**To do:**
From the entries that follow, report every line in which "edge" occurs.

━━ Dataset records ━━

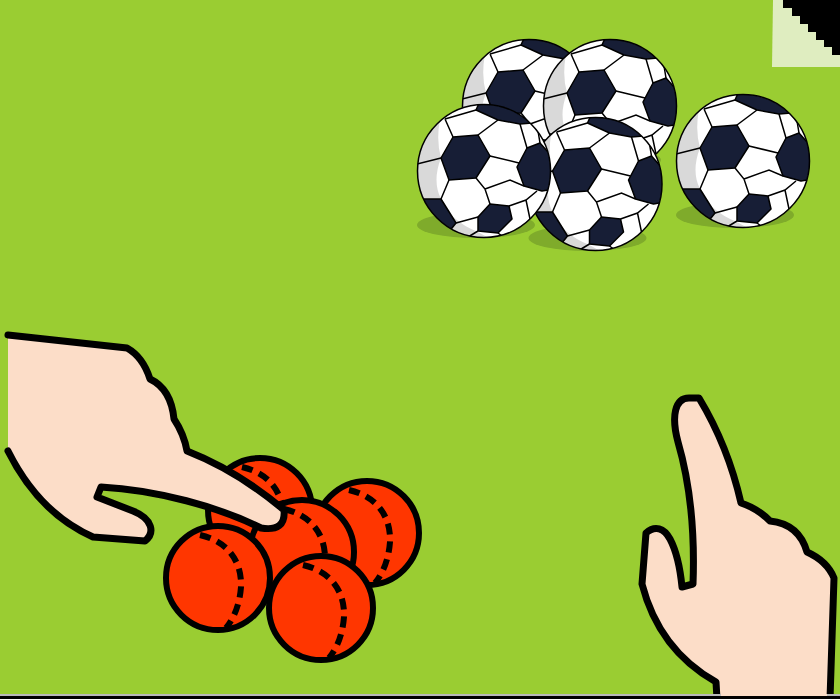
<!DOCTYPE html>
<html lang="en">
<head>
<meta charset="utf-8">
<title>Balls and pointing hands</title>
<style>
:root { --grass: #9acd32; --shade: #7fab2b; --red: #ff3600; --skin: #fcddc8; --ink: #000; --navy: #171e36; --grey: #d9d9d9; --fold: #dfedc0; }
html, body { margin: 0; height: 100%; overflow: hidden; background: var(--grass); }
svg { display: block; width: 840px; height: 699px; }
.grass { fill: var(--grass); }
.shadow { fill: var(--shade); }
.leather { fill: #fff; }
.ball-shade { fill: var(--grey); }
.patch { fill: var(--navy); stroke: var(--ink); stroke-width: 1.5; stroke-linejoin: round; }
.seam { fill: none; stroke: var(--ink); stroke-width: 1.5; }
.cricket { fill: var(--red); stroke: var(--ink); stroke-width: 6; }
.stitch { fill: none; stroke: var(--ink); stroke-width: 6; stroke-dasharray: 11 7; }
.skin { fill: var(--skin); }
.outline { fill: none; stroke: var(--ink); stroke-width: 7; stroke-linecap: round; stroke-linejoin: round; }
.fold { fill: var(--fold); }
.ink { fill: var(--ink); }
.rule { fill: #b9b9b9; }
</style>
</head>
<body>
<svg viewBox="0 0 840 699" role="img" aria-label="Five footballs, five red balls and two pointing hands on green">
  <defs>
    <clipPath id="ball-edge"><circle r="66.5"/></clipPath>
    <g id="football">
      <ellipse class="shadow" cx="-8" cy="54" rx="59" ry="13"/>
      <circle class="leather" r="66.5"/>
      <g clip-path="url(#ball-edge)">
        <path class="ball-shade" d="M-44-52Q-48-30-43-13Q-52 10-43 28Q-34 50-6 61L10 70H-70V-52Z"/>
        <path class="patch" d="M-31-34L-6-36 6-15-8 7-35 9-43-13Z"/>
        <path class="patch" d="M-8-61L-4-70H20L48-48 36-47 14-51Z"/>
        <path class="patch" d="M33-4L43-23 56-28 72-10 70 18 58 20 40 15Z"/>
        <path class="patch" d="M-6 46L6 33 25 35 28 48 14 62-6 60Z"/>
        <path class="patch" d="M-64 28L-43 28-28 52-36 62Z"/>
        <path class="seam" d="M-31-34L-39-52M-6-36L14-51M6-15L35-8M-8 7L1 18 6 33M1 18L26 9 40 15M-35 9L-43 28M-43-13L-67-7M36-47L43-23M56-28L54-40M25 35L42 29 53 20M42 29L46 48M-6 46L-28 52M-39-52L-8-61M-6 60L-16 66M14 62L18 65"/>
      </g>
      <circle class="seam" r="66.5"/>
    </g>
    <g id="red-ball">
      <circle class="cricket" r="52"/>
      <path class="stitch" d="M-18-43C13-36 24-13 23 9Q21 34 8 50"/>
    </g>
  </defs>

  <rect class="grass" width="840" height="699"/>

  <g id="page-corner">
    <path class="fold" d="M773 0H840V67H772Z"/>
    <path class="ink" d="M783 0V8H792V16H800V24H808V32H816V40H824V47H832V55H840V0Z"/>
  </g>

  <g id="footballs">
    <use href="#football" x="529" y="106"/>
    <use href="#football" x="610" y="106"/>
    <use href="#football" x="595.5" y="184"/>
    <use href="#football" x="484" y="171"/>
    <use href="#football" x="743" y="161"/>
  </g>

  <g id="red-balls">
    <use href="#red-ball" x="260" y="510"/>
    <use href="#red-ball" x="367" y="533"/>
    <use href="#red-ball" x="302" y="552"/>
    <use href="#red-ball" x="218" y="578"/>
    <use href="#red-ball" x="321" y="608"/>
  </g>

  <g id="left-hand">
    <path class="skin" d="M8 335L127 348Q143 357 150 379Q171 389 174 419Q184 434 187 451Q238 471 284 510Q286 532 261 528C219 507 157 490 101 487L97 497L133 511C153 519 155 533 145 541L93 537Q39 513 8 451Z"/>
    <path class="outline" d="M8 335L127 348Q143 357 150 379Q171 389 174 419Q184 434 187 451Q238 471 284 510Q286 532 261 528C219 507 157 490 101 487L97 497L133 511C153 519 155 533 145 541L93 537Q39 513 8 451"/>
  </g>

  <g id="right-hand">
    <path class="skin" d="M717 699L716 682Q659 650 642 584L646 533C655 525 664 528 670 539Q679 556 682 587L693 584Q696 504 678 442C671 416 675 398 689 398H699Q728 446 741 503Q757 508 770 521Q799 524 807 552Q827 561 834 578L830 699Z"/>
    <path class="outline" d="M717 699L716 682Q659 650 642 584L646 533C655 525 664 528 670 539Q679 556 682 587L693 584Q696 504 678 442C671 416 675 398 689 398H699Q728 446 741 503Q757 508 770 521Q799 524 807 552Q827 561 834 578L830 699"/>
  </g>

  <g id="bottom-edge">
    <rect class="rule" y="694" width="840" height="3"/>
    <rect class="ink" y="696" width="840" height="3"/>
    <path class="skin" d="M721 694H827V696H721Z"/>
  </g>
</svg>
</body>
</html>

━━━

**Response:**
    <clipPath id="ball-edge"><circle r="66.5"/></clipPath>
      <g clip-path="url(#ball-edge)">
  <g id="bottom-edge">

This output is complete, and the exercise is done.